Hatred is supposed to have a cause, some concrete event or insult that inspires a lasting rage. But in Othello, the play's villain is motivated by a hatred that seems to elude any reasonable definition. Iago's hatred and his determination to destroy his boss, Othello, seems out of proportion with the reasons he gives for it: anger that Othello did not promote him or jealousy that Othello might have slept with Iago's wife. Iago's loathing has been famously called a "motiveless malignancy" that redefines our understanding of hatred, making it seem a self-propelling passion rather than the consequence of any particular action.
In Othello, love and hate are shown to be two sides of the same emotion.
Iago is a force that converts everything into its opposite – above all, love becomes hate.

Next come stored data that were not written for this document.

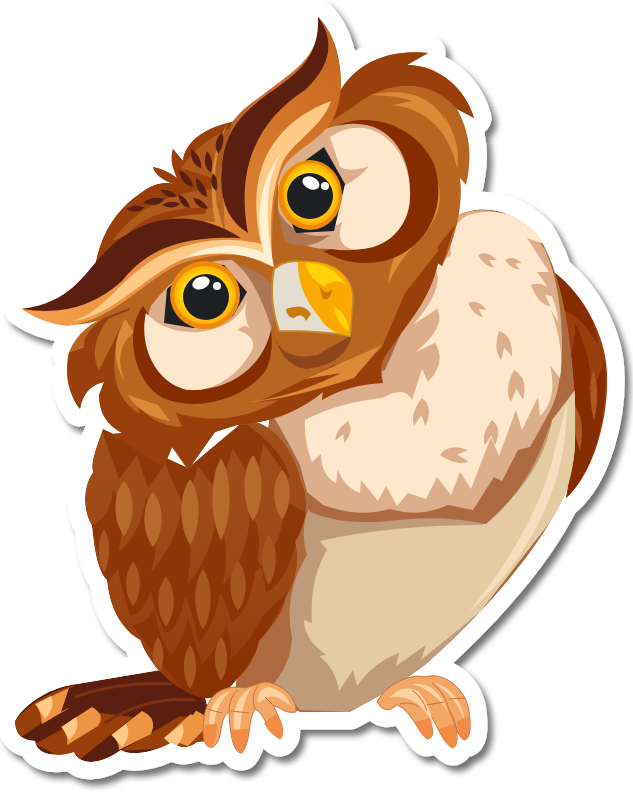
<!DOCTYPE html>
<html lang="en">
<head>
<meta charset="utf-8">
<title>Owl sticker</title>
<style>
:root{--paper:#fff;--bark:#983f0c;--rust:#852c00;--coat:#b86521;--amber:#dd8a38;--orange:#ed9542;--peach:#ffca88;--plum:#5a1f10;--cream:#fee7cc;--blush:#dcae8b;--cocoa:#ad6a40;--belly:#e4cba3;--bellyshade:#bf9a7b;--ink:#1c2022;--gold:#ffd20a;--beak:#f9a900;--claw:#f3a767}
html,body{margin:0;background:var(--paper);overflow:hidden}
svg{display:block;width:633px;height:800px}
.sticker{fill:var(--paper);stroke:var(--paper);stroke-width:35;stroke-linejoin:round}
.bark{fill:var(--bark)}.rust{fill:var(--rust)}.coat{fill:var(--coat)}.amber{fill:var(--amber)}.orange{fill:var(--orange)}.peach{fill:var(--peach)}.plum{fill:var(--plum)}.cream{fill:var(--cream)}.blush{fill:var(--blush)}.cocoa{fill:var(--cocoa)}.belly{fill:var(--belly)}.bellyshade{fill:var(--bellyshade)}.ink{fill:var(--ink)}.white{fill:var(--paper)}
</style>
</head>
<body>
<svg viewBox="0 0 633 800" role="img" aria-label="Sticker of a brown owl tilting its head">
<defs>
<filter id="shadow" x="-10%" y="-10%" width="120%" height="120%"><feDropShadow dx="5" dy="6" stdDeviation="3" flood-color="#000" flood-opacity=".55"/></filter>
<linearGradient id="wing-fill" x1="0" y1="0" x2="0" y2="1"><stop offset="0" stop-color="#a0501a"/><stop offset=".55" stop-color="#9c4714"/><stop offset="1" stop-color="#8f3a08"/></linearGradient>
<linearGradient id="horn-fill" x1="1" y1="0" x2="0" y2="1"><stop offset="0" stop-color="#c5651c"/><stop offset="1" stop-color="#f5a04c"/></linearGradient>
<radialGradient id="iris"><stop offset=".7" stop-color="#ffd90c"/><stop offset="1" stop-color="#fcae08"/></radialGradient>
<path id="head" d="M318 17C334 32 343 61 340 91C357 63 388 49 428 53L407 65C440 65 466 90 474 118L457 109C471 135 472 158 466 185L460 178C464 208 453 244 442 266L438 263C430 300 405 325 390 349Q379 366 383 383C359 382 338 388 322 400L323 392C296 414 267 423 237 425L215 432L188 470Q182 455 172 447L164 467C153 451 132 449 112 434L122 433Q99 421 99 395L104 382Q84 386 80 409C66 391 67 365 84 347L69 352C77 333 92 322 105 318C79 329 48 327 22 309C55 305 79 296 100 268L93 290C94 246 110 217 134 198L145 190C157 183 165 182 174 184Q156 178 153 167Q167 170 177 178Q169 161 173 149L183 161C185 140 208 127 232 122L239 114C270 83 325 71 318 17Z"/>
<path id="body" d="M270 412L390 340L450 220C478 200 514 210 538 235C560 270 568 320 572 360C578 420 578 455 566 492C540 550 485 612 425 665L390 690L350 712L300 712L235 690Z"/>
<path id="wing-right" d="M555 273C583 294 606 335 607 373C609 417 594 473 566 498C574 460 572 405 553 374Q566 326 555 273Z"/>
<path id="wing-left" d="M103 429C95 450 90 465 93 472C83 486 82 510 92 526C94 548 97 570 107 580C109 608 122 630 140 640C150 667 176 692 203 698C224 701 234 681 239 677C251 667 257 651 259 641C275 623 285 610 285 598C299 579 299 553 295 542C308 523 309 496 301 481C295 452 274 421 245 420L188 468Z"/>
<path id="tail" d="M160 670L205 697L216 740L197 742Q184 752 172 742C151 754 130 756 121 750C100 765 80 766 74 752C50 759 36 752 35 741Q15 740 15 721C25 702 54 686 77 684Z"/>
<path id="foot-left" d="M245 688C222 684 207 695 204 718C201 739 205 749 213 747C224 741 218 718 229 712C230 739 235 754 242 753C251 742 248 719 255 709C264 712 268 733 280 739C288 731 276 713 274 706C281 707 284 714 296 712C297 697 280 682 264 682Z"/>
<path id="foot-right" d="M377 702C386 685 409 673 425 677C444 671 466 689 469 711C471 725 471 739 464 740C454 734 457 719 449 710C459 731 459 745 453 748C441 743 437 721 427 711C434 731 435 738 427 739C418 732 411 710 397 705Q385 716 377 702Z"/>
<path id="feather" d="M0 0C11 12 12 39 0 55C-12 39-11 12 0 0Z"/>
<path id="fluff" d="M0 0Q15 0 20 20L10 14L11 27Q0 20 0 0Z"/>
<path id="fleck" d="M0 0Q9 3 12 14Q2 13 0 0Z"/>
<clipPath id="in-wing"><use href="#wing-left"/></clipPath>
<clipPath id="in-body"><use href="#body"/></clipPath>
<clipPath id="in-tail"><use href="#tail"/></clipPath>
</defs>

<g id="die-cut" class="sticker" filter="url(#shadow)"><use href="#head"/><use href="#body"/><use href="#wing-right"/><use href="#wing-left"/><use href="#tail"/><use href="#foot-left"/><use href="#foot-right"/></g>

<g id="far-wing">
<use href="#wing-right" class="bark"/>
<path class="rust" d="M555 273C576 290 596 318 598 344Q578 313 564 311ZM561 384Q579 340 574 320Q596 367 588 391Q597 384 605 360C608 420 593 474 566 498C577 455 569 405 561 384Z"/>
<path fill="#b05721" d="M574 405Q586 419 580 451Q571 426 574 405ZM593 370Q601 389 594 421Q587 394 593 370Z"/>
</g>

<g id="tail-feathers" clip-path="url(#in-tail)">
<use href="#tail" class="plum"/>
<path class="bark" d="M15 721Q35 696 74 685L60 711L15 741ZM35 744L93 712L133 717L74 764ZM121 751L180 716L215 720V745Z"/>
<path class="orange" d="M35 704L69 688Q75 699 71 707L42 724Q41 711 35 704ZM61 727L92 707Q106 715 98 726L67 745Q69 734 61 727ZM111 735L142 711Q158 718 151 734L119 750Q119 740 111 735ZM164 738L195 710L213 720L188 746Z"/>
<path class="peach" d="M36 704L51 696Q56 707 45 719ZM62 727L76 717Q81 729 69 740ZM112 735L126 724Q132 735 122 747ZM164 738L182 724Q187 735 175 748Z"/>
<path class="plum" d="M69 688L164 671L205 697L193 715Q150 701 119 712Q88 696 61 712Z"/>
<path fill="none" stroke="#7d3014" stroke-width="3" d="M75 697Q120 681 172 684M105 723Q145 696 195 700"/>
</g>

<g id="torso" clip-path="url(#in-body)">
<use href="#body" class="cocoa"/>
<path class="bellyshade" d="M313 500L485 512L575 395V490L430 672L390 692L348 712L300 710L284 692L270 688Q291 665 292 638Q283 594 307 555Q298 527 313 500Z"/>
<path class="belly" d="M320 541Q390 525 483 525Q542 478 552 420L575 390V490L480 612L421 660L426 645L396 666L399 653Q373 663 357 686L353 670L339 691Q336 669 319 656L326 655Q304 639 304 620L312 623Q309 580 327 550Z"/>
<path class="cream" d="M567 402C568 490 525 563 469 612Q531 535 551 465Z" opacity=".7"/>
<path class="cocoa" d="M294 460L310 512Q345 527 398 520Q443 515 486 524C524 492 545 451 557 398L520 430L440 490Z"/>
<path class="blush" d="M270 410L385 370L450 220C485 197 526 218 545 250C566 295 567 380 551 409L543 424L530 447L518 450L502 481L494 477L473 510L448 505Q419 518 390 509Q359 518 323 505L307 492L300 465L288 442Z"/>
<path class="cream" d="M305 420Q340 402 382 398Q405 385 412 400L422 369L428 382Q447 362 435 343L416 352Q447 326 437 309L414 324Q447 285 434 267L451 255Q448 228 466 216C506 202 534 225 544 244L527 238L549 272L537 272Q557 297 558 322L551 310Q565 350 560 378L550 365Q558 398 540 416L538 397L522 430L516 410L499 456L491 437L471 489L460 472L451 495L437 477L426 499L408 493L397 506L386 486L378 501L361 480L360 493Q345 488 338 470L336 483Q321 475 321 454L312 462Q304 443 305 420Z"/>
<g class="blush"><use href="#fluff" transform="translate(422 398) rotate(38)"/><use href="#fluff" transform="translate(440 455) rotate(-55)"/><use href="#fluff" transform="translate(492 420) rotate(38) scale(.9)"/><use href="#fluff" transform="translate(499 331) rotate(18)"/><use href="#fluff" transform="translate(514 370) rotate(28) scale(1.1)"/><use href="#fluff" transform="translate(348 421) rotate(55) scale(.8)"/><use href="#fluff" transform="translate(478 255) rotate(-30) scale(.7)"/><use href="#fluff" transform="translate(531 285) rotate(-20)"/><use href="#fluff" transform="translate(468 303) rotate(-25) scale(.7)"/><use href="#fluff" transform="translate(505 260) rotate(-35) scale(.6)"/></g>
</g>

<g id="near-wing" clip-path="url(#in-wing)">
<use href="#wing-left" fill="url(#wing-fill)"/>
<g class="rust" opacity=".62">
<path d="M100 425L240 420Q285 450 290 480L263 443L256 488L233 449L218 492L198 466L185 510L165 464L148 488L137 455L119 479Z"/>
<path d="M92 526Q111 516 113 489Q128 514 118 552Q141 534 146 497Q163 532 151 572Q173 548 182 510Q196 536 187 584Q211 560 217 512Q231 541 223 585Q249 558 250 510Q266 534 254 574Q285 545 284 501L307 513L292 556Q281 586 266 592Q262 565 257 559Q251 613 231 622Q226 600 220 594Q212 631 198 642Q193 610 185 597Q178 631 165 633Q153 608 151 590Q143 615 130 615Q121 587 118 569L105 586Z"/>
<path d="M132 625Q147 624 155 609Q158 638 172 655Q186 633 188 618Q197 648 202 665Q219 646 226 625Q233 646 230 660Q251 642 262 617L290 590L257 650L220 706L184 692Z"/></g>
<g fill="#b76a2e"><use href="#feather" transform="translate(124 481)"/><use href="#feather" transform="translate(153 492)"/><use href="#feather" transform="translate(190 479) scale(1 1.2)"/><use href="#feather" transform="translate(221 458) scale(1 1.5)"/><use href="#feather" transform="translate(253 455) scale(1 1.2)"/><use href="#feather" transform="translate(282 470) scale(.9)"/></g>
<g fill="#a85620"><use href="#feather" transform="translate(104 529) scale(.6 .8)"/><use href="#feather" transform="translate(133 562) scale(.8)"/><use href="#feather" transform="translate(166 577) scale(.9)"/><use href="#feather" transform="translate(203 569) scale(.9 1.1)"/><use href="#feather" transform="translate(238 561) scale(.9)"/><use href="#feather" transform="translate(269 535) scale(.8 .9)"/><use href="#feather" transform="translate(158 637) scale(.6 .7)"/><use href="#feather" transform="translate(190 645) scale(.7 .8)"/><use href="#feather" transform="translate(221 637) scale(.7 .8)"/></g>
</g>

<g id="head-feathers">
<use href="#head" class="coat"/>
<path class="bark" d="M340 91C357 63 388 49 428 53L407 65C440 65 466 90 474 118L457 109C430 77 385 79 350 109L330 122ZM93 290C94 246 110 217 134 198L145 190C157 183 165 182 174 184Q156 178 153 167Q167 170 177 178Q169 161 173 149L183 161C185 140 208 127 232 122L222 165L205 214Q142 215 114 258Z"/>
<path fill="#ae5a1d" d="M112 241Q145 195 210 189L222 209Q157 202 126 235ZM181 168Q201 140 231 128L218 180Z"/>
<path class="bark" d="M104 318Q82 334 84 347L69 352C65 370 66 391 80 409Q84 386 104 382L99 395Q99 421 122 433L112 434Q132 449 164 467L172 447L188 470L215 432L237 425C267 423 296 414 323 392L322 400Q347 385 383 383Q376 366 390 349C410 320 430 300 438 263L442 266L455 225Q424 263 403 292L381 340Q349 357 300 368Q260 407 197 407Q145 399 134 340L129 308Z"/>
<path class="coat" d="M108 319Q87 348 99 370Q112 345 122 324Q100 390 140 414L134 397Q149 426 182 427L176 413Q230 429 279 400L258 402L334 365Q366 365 382 347L405 293L438 251Q436 210 420 230L344 261L130 310Z"/>
<path class="amber" d="M370 95Q427 83 448 125L442 112Q462 143 457 168Q444 111 392 105L413 101Q394 95 370 95ZM435 174Q450 207 420 239Q398 261 388 285Q390 252 415 229Q435 211 435 174ZM125 319Q106 353 125 382Q112 350 134 332ZM249 402Q293 397 341 373L305 379L382 345L354 378Q287 400 249 402ZM128 395Q140 416 170 421L158 405Z"/>
<path class="rust" d="M333 128C367 109 416 125 434 164C449 210 424 251 384 261Q351 268 323 251L380 238L405 196ZM143 306C124 330 133 382 163 398C199 413 246 398 266 370Q274 353 271 329L245 360L190 376Z"/>
</g>

<g id="eye-discs">
<path class="blush" d="M278 174Q300 128 348 124C389 120 413 154 410 201C407 238 371 255 331 249Q286 250 278 209Z"/>
<path class="cream" d="M330 137C371 110 410 146 410 193C410 232 382 252 351 249Q335 244 342 222Q326 232 325 224Q344 209 342 187Q361 177 369 166Q350 173 340 167Z"/>
<path class="blush" d="M151 306Q186 258 232 260Q268 289 272 325C264 372 223 392 187 390C151 382 139 340 151 306Z"/>
<path class="cream" d="M146 313Q165 334 200 332Q236 327 247 301Q243 315 249 328Q244 323 238 330Q259 338 251 352C235 381 206 394 184 389C153 379 139 344 146 313Z"/>
<path fill="#ab7651" d="M277 209Q294 241 330 235Q309 252 285 242ZM238 265Q275 275 277 301L272 330Q257 282 238 265Z"/>
</g>

<g id="brows">
<path fill="url(#horn-fill)" d="M318 17C335 35 348 75 337 109C329 139 296 146 284 167Q271 187 272 263L266 265Q242 246 185 262C148 275 117 320 67 326Q44 324 22 309C86 305 94 255 143 237Q202 219 225 231L222 175C227 77 325 88 318 17Z"/>
<path class="amber" d="M228 122Q204 175 224 230Q150 220 113 265Q131 224 179 219L215 222Q204 164 228 122Z"/>
<path class="plum" d="M318 17C336 41 330 67 305 90C260 119 235 165 248 233Q217 214 222 168C227 82 322 97 318 17ZM22 309C94 299 84 247 150 223Q196 209 241 238C177 235 145 252 122 281Q80 319 22 309Z"/>
<path class="peach" d="M331 101C283 119 242 160 261 244Q215 232 165 253C119 276 108 311 72 321C115 316 145 274 186 258Q237 246 273 267Q266 206 281 166C289 143 321 130 331 101Z"/>
<path fill="#fff0d4" d="M282 151Q258 190 274 267Q231 244 182 259Q222 236 264 253Q249 197 282 151Z"/>
</g>
<g id="crown-flecks" class="plum"><use href="#fleck" transform="translate(126 209) rotate(-55)"/><use href="#fleck" transform="translate(143 203) rotate(-60) scale(1.2)"/><use href="#fleck" transform="translate(162 205) rotate(-55)"/><use href="#fleck" transform="translate(160 190) rotate(-30)"/><use href="#fleck" transform="translate(178 194)"/><use href="#fleck" transform="translate(179 170) scale(1.2)"/><use href="#fleck" transform="translate(196 178) rotate(10) scale(1.2)"/><use href="#fleck" transform="translate(191 149) rotate(12) scale(1.2)"/><use href="#fleck" transform="translate(207 151) rotate(30) scale(1.2)"/><use href="#fleck" transform="translate(213 173) rotate(30)"/><use href="#fleck" transform="translate(222 132) rotate(50) scale(1.2)"/><use href="#fleck" transform="translate(193 198) rotate(-15)"/></g>

<g id="eyes">
<path class="ink" d="M302 163L324 147L345 184L334 231L296 233L280 197ZM167 289L164 323L193 328L233 316L247 292L224 265L196 263Z"/>
<ellipse cx="310" cy="195" rx="32" ry="35" fill="#ee8a06"/><ellipse cx="311" cy="194" rx="28" ry="31" fill="url(#iris)"/><circle class="ink" cx="310" cy="196" r="23"/>
<ellipse class="white" cx="311" cy="183" rx="9" ry="6" transform="rotate(25 311 183)"/><circle class="white" cx="325" cy="186" r="4"/>
<ellipse cx="205" cy="295" rx="35" ry="34" fill="#ee8a06"/><ellipse cx="205" cy="295" rx="31" ry="29" fill="url(#iris)"/><circle class="ink" cx="206" cy="297" r="23"/>
<ellipse class="white" cx="201" cy="283" rx="9" ry="6" transform="rotate(-20 201 283)"/><circle class="white" cx="217" cy="286" r="4"/>
</g>

<g id="bill">
<path fill="#8e451c" d="M272 325Q276 363 317 355L352 335Q346 364 307 369Q279 366 272 325Z"/>
<path fill="#e5ddcf" stroke="#c38b24" stroke-width="2" d="M274 269Q286 258 306 262C335 261 352 277 353 298L350 336Q324 331 279 331Q268 299 274 269Z"/>
<path fill="var(--beak)" d="M298 262C332 258 353 276 352 298L350 336Q328 333 320 318Q297 291 298 262Z"/>
<path fill="var(--gold)" d="M305 263Q333 263 345 284Q335 278 324 286Q309 279 305 263ZM333 306Q347 313 349 331Q339 327 333 306Z"/>
<path fill="#c97b0c" d="M286 309Q304 302 311 314L306 321Q302 312 294 318Q287 318 286 309ZM319 285Q326 297 332 289Q331 301 323 299Z"/>
</g>

<g id="feet" stroke="#c9713a" stroke-width="1">
<use href="#foot-left" fill="var(--claw)"/><use href="#foot-right" fill="var(--claw)"/>
<path fill="#ffd0a0" stroke="none" d="M209 724Q209 698 230 691Q216 704 214 726ZM234 728Q231 700 251 688Q241 704 240 732ZM258 703Q256 689 270 687Q286 692 291 706Q277 694 268 697ZM390 697Q403 684 418 691Q431 705 433 725Q419 694 390 697ZM412 684Q437 681 448 712Q434 690 412 684ZM434 683Q460 689 465 722Q456 696 434 683Z"/>
<path fill="#f28b45" stroke="none" d="M204 725L217 724Q217 743 210 747Q203 745 204 725ZM231 730L248 729Q248 747 242 753Q234 752 231 730ZM264 723L276 714Q287 733 280 739Q270 735 264 723ZM415 722L430 718Q436 736 427 739Q420 735 415 722ZM439 729L454 724Q460 744 453 748Q443 744 439 729ZM457 721L470 716Q471 738 464 740Q457 737 457 721Z"/>
<path fill="none" d="M229 712Q229 697 238 690M255 709Q250 695 258 686M274 706L265 697M207 709L222 713M231 711L249 713M400 704Q410 701 419 707M427 711Q423 698 412 690M449 710Q446 694 432 683M427 705L444 702M449 699L465 698"/>
</g>
</svg>
</body>
</html>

Just as Iago transforms Othello's love into hatred, the play subtly suggests that Iago's hatred for Othello is actually suppressed love.